» **WORK TO COMPLETE**: Count the lines in the records below that contain the word "segment", and reply with only that number.

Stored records
---*---

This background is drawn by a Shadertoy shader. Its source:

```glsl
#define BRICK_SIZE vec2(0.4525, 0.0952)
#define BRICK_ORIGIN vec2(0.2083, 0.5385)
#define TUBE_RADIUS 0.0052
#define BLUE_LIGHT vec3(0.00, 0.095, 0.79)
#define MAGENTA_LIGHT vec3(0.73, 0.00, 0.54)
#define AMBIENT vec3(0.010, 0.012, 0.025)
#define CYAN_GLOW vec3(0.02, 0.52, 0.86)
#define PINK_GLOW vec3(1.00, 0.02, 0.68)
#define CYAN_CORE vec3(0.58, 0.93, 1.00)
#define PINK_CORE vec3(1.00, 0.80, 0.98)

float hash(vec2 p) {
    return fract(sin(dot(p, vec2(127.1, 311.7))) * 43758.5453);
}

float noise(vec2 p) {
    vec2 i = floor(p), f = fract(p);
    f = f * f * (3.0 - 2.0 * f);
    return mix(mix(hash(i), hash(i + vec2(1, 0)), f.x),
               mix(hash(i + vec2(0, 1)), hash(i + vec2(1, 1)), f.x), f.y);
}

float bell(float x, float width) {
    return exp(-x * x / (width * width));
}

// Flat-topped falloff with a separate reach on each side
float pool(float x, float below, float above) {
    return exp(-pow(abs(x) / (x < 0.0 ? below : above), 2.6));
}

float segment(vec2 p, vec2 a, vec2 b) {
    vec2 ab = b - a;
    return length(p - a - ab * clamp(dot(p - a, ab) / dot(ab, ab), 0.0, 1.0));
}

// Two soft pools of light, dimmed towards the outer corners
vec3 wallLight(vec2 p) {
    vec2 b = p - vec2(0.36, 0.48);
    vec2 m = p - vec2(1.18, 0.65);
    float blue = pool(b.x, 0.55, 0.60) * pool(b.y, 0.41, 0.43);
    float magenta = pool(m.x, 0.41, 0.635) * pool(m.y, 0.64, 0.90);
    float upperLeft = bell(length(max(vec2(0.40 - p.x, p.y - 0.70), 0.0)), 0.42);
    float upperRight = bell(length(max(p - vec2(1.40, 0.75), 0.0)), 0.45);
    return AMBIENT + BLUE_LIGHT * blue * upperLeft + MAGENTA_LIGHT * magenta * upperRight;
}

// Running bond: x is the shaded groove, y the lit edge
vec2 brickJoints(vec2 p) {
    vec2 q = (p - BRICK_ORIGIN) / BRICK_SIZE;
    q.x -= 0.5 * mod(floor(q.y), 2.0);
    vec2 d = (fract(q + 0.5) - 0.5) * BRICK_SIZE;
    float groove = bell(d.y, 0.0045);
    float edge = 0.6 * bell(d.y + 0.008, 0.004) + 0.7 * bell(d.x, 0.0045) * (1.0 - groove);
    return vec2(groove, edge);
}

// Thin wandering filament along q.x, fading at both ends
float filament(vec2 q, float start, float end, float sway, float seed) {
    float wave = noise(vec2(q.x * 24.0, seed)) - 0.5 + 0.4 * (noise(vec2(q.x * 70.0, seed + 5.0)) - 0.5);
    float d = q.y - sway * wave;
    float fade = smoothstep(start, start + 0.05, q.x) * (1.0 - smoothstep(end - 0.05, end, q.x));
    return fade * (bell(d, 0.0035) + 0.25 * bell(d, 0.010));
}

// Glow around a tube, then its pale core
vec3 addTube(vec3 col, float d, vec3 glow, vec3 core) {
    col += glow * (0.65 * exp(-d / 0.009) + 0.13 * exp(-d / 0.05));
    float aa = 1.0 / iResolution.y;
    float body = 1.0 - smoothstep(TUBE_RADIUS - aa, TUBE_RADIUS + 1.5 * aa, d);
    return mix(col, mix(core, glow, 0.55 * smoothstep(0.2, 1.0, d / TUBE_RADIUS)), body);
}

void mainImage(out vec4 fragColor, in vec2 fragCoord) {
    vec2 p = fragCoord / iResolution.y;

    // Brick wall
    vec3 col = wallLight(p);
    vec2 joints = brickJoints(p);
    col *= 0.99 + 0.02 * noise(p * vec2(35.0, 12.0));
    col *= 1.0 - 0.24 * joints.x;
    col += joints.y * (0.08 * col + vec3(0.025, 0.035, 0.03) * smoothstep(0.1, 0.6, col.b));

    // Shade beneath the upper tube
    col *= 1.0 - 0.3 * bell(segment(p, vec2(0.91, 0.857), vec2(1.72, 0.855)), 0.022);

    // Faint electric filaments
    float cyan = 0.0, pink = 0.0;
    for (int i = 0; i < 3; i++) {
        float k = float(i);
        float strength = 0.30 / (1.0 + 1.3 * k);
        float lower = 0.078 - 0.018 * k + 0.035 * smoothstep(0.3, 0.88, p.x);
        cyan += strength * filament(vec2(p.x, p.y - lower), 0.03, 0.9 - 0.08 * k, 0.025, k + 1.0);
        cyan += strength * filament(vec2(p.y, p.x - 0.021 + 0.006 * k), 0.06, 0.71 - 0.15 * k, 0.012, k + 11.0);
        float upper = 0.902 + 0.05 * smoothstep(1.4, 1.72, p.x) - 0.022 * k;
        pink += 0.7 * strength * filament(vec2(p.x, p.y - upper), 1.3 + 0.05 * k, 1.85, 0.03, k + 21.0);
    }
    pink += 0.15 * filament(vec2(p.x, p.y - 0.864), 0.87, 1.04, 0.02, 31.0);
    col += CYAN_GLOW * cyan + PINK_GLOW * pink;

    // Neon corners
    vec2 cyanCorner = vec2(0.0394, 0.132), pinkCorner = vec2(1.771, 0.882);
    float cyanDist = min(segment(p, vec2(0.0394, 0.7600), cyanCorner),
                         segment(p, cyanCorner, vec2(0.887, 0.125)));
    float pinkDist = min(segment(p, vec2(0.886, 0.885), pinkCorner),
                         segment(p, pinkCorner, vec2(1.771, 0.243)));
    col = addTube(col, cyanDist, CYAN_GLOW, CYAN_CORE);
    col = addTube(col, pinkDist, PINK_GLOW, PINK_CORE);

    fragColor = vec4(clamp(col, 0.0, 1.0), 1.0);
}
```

---*---

» **SOLUTION TO THIS EXERCISE**: 6